Sexual assault and harassment, high employee turnover, and issues surrounding morale in the charitable sector are just a few factors driving an increasingly critical topic in fundraising: mental wellness. Overcoming stigma is a big part of helping create better workplaces for all of us.
"One day you will tell your story of how you've overcome what you are going through
and it will become someone else's survival guide."
Interestingly people are living with mental illness but we are not creating the space for this in our workplaces. Because of the myths surrounding mental health, people are reluctant to disclose their mental health diagnosis.
It is important to note that mental health is not a sign of weakness. Furthermore, mental health is an invisible disability and is a covered by all relevant human rights and workplace legislation.
Mental illness impacts people of all ages, all races, all religions, all backgrounds, all incomes. About 20% of adults in the US and Canada experience mental illness. These statistics show the prevalence of what is out there. In fact, over 500,000 Canadians are unable to go to work in a given week due to mental health. Sadly, suicide is a major cause of death for people aged 10-34. Each person who dies leaves behind 6 people who are directly impacted by that death.
Ignoring mental health has major consequences in the workplace. More than 80% of fundraisers are satisfied with their benefits and job but half are likely to leave their position by 2021. In the profession, 84% of fundraisers feel that they're under tremendous pressure to succeed. Thirty percent report planning to leave the profession within the next two years. All the major reasons why fundraisers leave their work - management, salary, toxic work culture, unreasonable goals, lack of respect for fundraising - impact mental health.
Mental health impacts retention, organizational culture, staff engagement and morale, and a charity's bottom line. Importantly, as the workplace changes, it is striking that 50% of Millennials and 75% of Gen Z have left their jobs for mental health reasons compared to 20% of the population overall.
Mental health is not just a reason people leave their jobs. Mental health is also the single more common reason for missed work. Mental health is the single most expensive category of health costs for many employers across all industries and size organizations. It costs 8x more to not treat mental illness than to treat it. Conversely, employees who can be open at work tend to have better performance, stronger engagement, and report better overall well-being. Psychological safety is an important part of this area.
People are suffering unnecessarily. Ironically, by not getting the help each person needs, it impacts them and their employers. The average person waits 8 to 10 years before they seek help for mental illness. Why do people wait? Over 50% of people report that disclosing a mental illness results in an unfavorable response.
Leadership today is messy. Part of our obligation as leaders is to use language that is current and respectful. You can take mental health first aid to train yourself to be more aware. We need to make sure we each play a role in building cultures that are psychologically safe at work and in our community.

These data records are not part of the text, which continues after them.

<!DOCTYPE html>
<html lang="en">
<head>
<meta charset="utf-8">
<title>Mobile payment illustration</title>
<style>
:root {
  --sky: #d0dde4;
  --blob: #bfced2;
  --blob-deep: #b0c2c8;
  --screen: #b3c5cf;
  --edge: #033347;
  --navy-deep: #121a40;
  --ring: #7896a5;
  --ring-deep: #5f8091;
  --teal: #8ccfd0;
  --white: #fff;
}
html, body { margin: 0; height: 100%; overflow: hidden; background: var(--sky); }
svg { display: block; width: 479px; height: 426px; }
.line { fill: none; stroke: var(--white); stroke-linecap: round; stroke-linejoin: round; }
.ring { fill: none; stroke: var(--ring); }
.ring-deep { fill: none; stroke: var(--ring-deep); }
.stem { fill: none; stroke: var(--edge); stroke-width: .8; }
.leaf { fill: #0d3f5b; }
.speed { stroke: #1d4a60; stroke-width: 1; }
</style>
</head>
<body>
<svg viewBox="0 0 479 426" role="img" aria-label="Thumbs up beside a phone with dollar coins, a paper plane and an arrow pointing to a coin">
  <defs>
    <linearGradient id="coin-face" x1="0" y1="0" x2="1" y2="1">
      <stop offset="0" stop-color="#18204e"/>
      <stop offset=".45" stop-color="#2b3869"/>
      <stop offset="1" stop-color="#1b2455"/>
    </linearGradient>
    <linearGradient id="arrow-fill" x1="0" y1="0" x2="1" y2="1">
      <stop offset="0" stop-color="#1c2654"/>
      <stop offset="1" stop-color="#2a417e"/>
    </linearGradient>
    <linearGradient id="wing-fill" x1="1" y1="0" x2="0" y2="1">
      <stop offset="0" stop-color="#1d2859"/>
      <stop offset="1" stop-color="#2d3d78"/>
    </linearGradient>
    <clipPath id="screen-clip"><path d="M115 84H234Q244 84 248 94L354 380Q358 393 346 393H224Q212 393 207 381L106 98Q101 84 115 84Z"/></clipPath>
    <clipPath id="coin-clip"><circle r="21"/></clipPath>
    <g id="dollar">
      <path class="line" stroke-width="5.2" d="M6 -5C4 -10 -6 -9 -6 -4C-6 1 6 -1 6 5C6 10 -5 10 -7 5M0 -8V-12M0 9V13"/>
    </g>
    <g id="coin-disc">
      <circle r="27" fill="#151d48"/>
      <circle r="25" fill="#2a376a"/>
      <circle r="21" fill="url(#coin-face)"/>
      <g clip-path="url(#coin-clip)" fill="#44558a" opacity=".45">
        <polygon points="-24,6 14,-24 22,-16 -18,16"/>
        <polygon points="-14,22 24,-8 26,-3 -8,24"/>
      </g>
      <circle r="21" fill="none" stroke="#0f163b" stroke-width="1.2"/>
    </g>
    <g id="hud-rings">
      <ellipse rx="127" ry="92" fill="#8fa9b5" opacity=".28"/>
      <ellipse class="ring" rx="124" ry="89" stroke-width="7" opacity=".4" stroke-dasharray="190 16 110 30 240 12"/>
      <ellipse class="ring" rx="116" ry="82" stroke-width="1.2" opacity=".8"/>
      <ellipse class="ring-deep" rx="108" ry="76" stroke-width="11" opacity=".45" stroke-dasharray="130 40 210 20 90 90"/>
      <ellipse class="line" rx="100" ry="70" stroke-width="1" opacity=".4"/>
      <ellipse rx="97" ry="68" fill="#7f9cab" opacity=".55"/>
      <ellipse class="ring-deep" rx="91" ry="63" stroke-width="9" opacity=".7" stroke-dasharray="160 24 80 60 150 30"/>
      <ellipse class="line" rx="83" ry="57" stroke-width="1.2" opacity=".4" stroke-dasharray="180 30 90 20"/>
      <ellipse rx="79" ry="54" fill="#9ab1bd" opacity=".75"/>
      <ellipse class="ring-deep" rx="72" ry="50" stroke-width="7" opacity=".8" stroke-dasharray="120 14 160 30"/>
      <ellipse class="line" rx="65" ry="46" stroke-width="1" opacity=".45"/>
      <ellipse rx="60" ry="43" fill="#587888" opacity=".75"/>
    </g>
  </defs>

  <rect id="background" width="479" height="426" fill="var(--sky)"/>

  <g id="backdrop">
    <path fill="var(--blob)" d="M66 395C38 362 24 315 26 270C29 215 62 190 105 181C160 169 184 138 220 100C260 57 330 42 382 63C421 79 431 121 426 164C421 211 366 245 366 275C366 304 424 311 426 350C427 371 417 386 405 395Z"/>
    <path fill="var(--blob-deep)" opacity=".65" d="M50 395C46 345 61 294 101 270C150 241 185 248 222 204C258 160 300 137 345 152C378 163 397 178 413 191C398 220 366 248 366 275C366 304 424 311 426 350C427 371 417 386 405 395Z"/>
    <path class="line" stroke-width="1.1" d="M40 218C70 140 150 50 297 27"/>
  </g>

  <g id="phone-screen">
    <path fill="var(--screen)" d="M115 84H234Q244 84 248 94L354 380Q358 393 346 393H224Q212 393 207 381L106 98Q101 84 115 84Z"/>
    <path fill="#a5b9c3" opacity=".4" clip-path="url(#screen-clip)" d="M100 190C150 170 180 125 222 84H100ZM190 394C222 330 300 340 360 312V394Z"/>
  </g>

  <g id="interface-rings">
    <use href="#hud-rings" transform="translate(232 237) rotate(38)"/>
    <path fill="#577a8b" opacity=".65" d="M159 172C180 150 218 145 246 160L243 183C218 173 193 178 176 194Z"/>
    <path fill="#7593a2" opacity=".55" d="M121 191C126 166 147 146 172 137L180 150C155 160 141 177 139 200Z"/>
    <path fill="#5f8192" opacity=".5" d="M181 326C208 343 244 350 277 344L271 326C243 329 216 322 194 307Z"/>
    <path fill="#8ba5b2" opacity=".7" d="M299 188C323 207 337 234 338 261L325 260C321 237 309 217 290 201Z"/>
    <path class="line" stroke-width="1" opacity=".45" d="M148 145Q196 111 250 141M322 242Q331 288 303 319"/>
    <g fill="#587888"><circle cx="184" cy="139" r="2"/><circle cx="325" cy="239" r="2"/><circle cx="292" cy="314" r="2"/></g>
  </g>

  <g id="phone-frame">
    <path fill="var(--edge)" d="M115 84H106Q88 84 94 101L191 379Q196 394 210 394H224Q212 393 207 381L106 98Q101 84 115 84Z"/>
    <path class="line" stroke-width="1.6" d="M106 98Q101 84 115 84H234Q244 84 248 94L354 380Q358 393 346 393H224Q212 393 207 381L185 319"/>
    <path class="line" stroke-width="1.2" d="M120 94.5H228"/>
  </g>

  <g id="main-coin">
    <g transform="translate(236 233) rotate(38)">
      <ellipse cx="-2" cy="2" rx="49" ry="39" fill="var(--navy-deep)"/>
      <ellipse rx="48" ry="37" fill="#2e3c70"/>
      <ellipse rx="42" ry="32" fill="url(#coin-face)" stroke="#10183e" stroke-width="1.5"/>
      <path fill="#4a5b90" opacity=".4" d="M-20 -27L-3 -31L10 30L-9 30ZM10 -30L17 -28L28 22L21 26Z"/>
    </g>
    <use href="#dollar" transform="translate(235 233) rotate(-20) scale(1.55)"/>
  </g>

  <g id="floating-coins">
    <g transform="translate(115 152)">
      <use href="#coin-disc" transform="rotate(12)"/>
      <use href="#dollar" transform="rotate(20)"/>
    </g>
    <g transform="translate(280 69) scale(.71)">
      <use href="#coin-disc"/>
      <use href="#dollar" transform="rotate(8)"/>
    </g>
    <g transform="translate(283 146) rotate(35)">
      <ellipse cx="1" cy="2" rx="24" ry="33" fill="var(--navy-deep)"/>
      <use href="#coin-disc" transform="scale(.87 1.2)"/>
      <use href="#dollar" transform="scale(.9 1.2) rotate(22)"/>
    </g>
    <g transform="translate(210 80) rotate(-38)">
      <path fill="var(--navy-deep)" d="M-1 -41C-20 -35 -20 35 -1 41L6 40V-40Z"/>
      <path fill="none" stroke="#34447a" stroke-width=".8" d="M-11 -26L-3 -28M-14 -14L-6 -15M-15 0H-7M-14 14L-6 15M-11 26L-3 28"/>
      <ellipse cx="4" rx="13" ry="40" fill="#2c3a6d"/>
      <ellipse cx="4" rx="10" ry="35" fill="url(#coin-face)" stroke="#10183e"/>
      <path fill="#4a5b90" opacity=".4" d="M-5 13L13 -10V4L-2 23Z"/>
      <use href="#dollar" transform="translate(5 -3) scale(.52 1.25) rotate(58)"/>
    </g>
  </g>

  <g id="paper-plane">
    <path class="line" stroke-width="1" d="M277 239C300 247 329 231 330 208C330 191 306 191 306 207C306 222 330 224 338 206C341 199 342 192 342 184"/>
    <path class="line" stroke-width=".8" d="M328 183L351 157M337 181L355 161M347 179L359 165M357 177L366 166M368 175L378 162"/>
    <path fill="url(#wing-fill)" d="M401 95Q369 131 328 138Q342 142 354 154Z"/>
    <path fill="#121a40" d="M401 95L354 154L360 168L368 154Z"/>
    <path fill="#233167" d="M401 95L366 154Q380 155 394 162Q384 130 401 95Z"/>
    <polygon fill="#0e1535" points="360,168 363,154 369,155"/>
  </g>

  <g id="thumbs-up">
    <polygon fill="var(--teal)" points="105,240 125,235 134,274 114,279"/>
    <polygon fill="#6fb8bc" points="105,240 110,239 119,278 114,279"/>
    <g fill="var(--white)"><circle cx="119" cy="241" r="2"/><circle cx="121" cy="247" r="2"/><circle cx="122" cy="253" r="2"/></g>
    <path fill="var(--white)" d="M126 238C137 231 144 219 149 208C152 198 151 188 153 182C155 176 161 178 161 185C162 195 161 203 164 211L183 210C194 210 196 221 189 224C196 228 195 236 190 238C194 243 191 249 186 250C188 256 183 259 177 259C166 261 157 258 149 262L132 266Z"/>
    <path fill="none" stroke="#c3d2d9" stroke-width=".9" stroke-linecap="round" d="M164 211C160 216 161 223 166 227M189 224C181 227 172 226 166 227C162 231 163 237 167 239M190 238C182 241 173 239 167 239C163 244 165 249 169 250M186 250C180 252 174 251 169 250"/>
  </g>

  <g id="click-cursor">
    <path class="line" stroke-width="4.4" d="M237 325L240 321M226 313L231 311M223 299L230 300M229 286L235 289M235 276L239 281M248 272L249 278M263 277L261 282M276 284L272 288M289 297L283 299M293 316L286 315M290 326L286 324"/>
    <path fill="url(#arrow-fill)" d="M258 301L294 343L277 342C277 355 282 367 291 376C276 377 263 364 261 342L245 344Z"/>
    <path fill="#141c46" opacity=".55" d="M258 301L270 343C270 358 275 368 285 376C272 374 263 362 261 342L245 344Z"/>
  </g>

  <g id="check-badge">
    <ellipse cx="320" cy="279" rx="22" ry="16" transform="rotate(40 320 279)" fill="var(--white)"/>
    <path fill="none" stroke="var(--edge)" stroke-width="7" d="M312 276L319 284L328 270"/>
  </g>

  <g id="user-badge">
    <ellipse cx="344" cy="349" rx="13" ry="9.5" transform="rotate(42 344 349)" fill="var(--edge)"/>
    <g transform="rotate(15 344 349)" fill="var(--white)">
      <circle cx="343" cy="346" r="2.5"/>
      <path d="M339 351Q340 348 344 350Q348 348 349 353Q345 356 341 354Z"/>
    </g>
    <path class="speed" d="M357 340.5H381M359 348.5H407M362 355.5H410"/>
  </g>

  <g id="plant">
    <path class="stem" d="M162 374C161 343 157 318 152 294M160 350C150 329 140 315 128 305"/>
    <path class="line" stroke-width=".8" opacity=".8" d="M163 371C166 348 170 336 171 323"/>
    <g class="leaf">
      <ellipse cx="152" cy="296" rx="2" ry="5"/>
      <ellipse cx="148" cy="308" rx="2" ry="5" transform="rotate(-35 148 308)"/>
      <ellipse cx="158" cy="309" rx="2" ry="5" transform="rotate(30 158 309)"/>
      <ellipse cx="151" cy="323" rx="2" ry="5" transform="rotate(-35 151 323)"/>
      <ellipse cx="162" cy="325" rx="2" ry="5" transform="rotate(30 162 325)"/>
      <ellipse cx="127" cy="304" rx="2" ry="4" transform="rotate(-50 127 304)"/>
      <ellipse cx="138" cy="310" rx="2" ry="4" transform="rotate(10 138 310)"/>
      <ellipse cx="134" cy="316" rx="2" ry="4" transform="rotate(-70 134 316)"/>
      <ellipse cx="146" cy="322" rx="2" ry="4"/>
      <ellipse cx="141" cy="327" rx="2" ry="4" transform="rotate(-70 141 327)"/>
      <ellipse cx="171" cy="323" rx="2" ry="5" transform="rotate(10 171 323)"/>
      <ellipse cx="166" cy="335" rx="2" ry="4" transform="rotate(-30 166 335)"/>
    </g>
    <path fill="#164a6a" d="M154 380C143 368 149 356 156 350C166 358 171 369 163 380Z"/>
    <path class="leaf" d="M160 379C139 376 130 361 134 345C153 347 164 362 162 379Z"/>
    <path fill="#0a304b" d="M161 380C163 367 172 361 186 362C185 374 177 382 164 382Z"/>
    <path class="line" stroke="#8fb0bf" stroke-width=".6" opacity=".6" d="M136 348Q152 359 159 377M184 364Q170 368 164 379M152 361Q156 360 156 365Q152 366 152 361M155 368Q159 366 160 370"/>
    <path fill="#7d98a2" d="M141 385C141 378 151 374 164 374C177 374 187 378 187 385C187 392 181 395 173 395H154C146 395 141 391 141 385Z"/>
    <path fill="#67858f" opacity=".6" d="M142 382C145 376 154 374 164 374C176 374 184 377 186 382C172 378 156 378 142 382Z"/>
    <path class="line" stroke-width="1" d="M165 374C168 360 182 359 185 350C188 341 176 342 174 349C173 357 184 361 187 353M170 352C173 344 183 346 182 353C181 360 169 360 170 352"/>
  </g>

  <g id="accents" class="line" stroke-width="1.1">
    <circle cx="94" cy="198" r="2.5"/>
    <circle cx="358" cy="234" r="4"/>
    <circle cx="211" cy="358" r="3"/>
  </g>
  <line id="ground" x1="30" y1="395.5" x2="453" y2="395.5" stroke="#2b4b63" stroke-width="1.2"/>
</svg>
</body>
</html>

To sign up for Mental Health First Aid, click here.
Ian Adair is a CEO, Trainer, and Keynote Speaker. Ian Adair has more than 20 years of fundraising, program management, and communications experience in the nonprofit, education, and corporate sector. Ian holds a Bachelor of Arts in Psychology from Westminster College and a Master of Science in Family and Child Development from the University of Central Oklahoma, and a graduate certificate in Advanced Leadership Studies.
Leah Eustace, M.Phil, MInstF, CFRE, ACFRE is the President, Blue Canoe Philanthropy. Leah is also a Board Member of the Association of Fundraising Professionals, (AFP), the AFP Foundation for Philanthropy Canada, the Canadian Association of Gift Planners, AFP Canada and the ACFRE Credentialing Board. She speaks internationally in the areas of legacy giving, donor psychology, leadership, and philanthropic trends. As well, she’s a regular contributor to Advancing Philanthropy, Hilborn Charity eNews, and many other publications.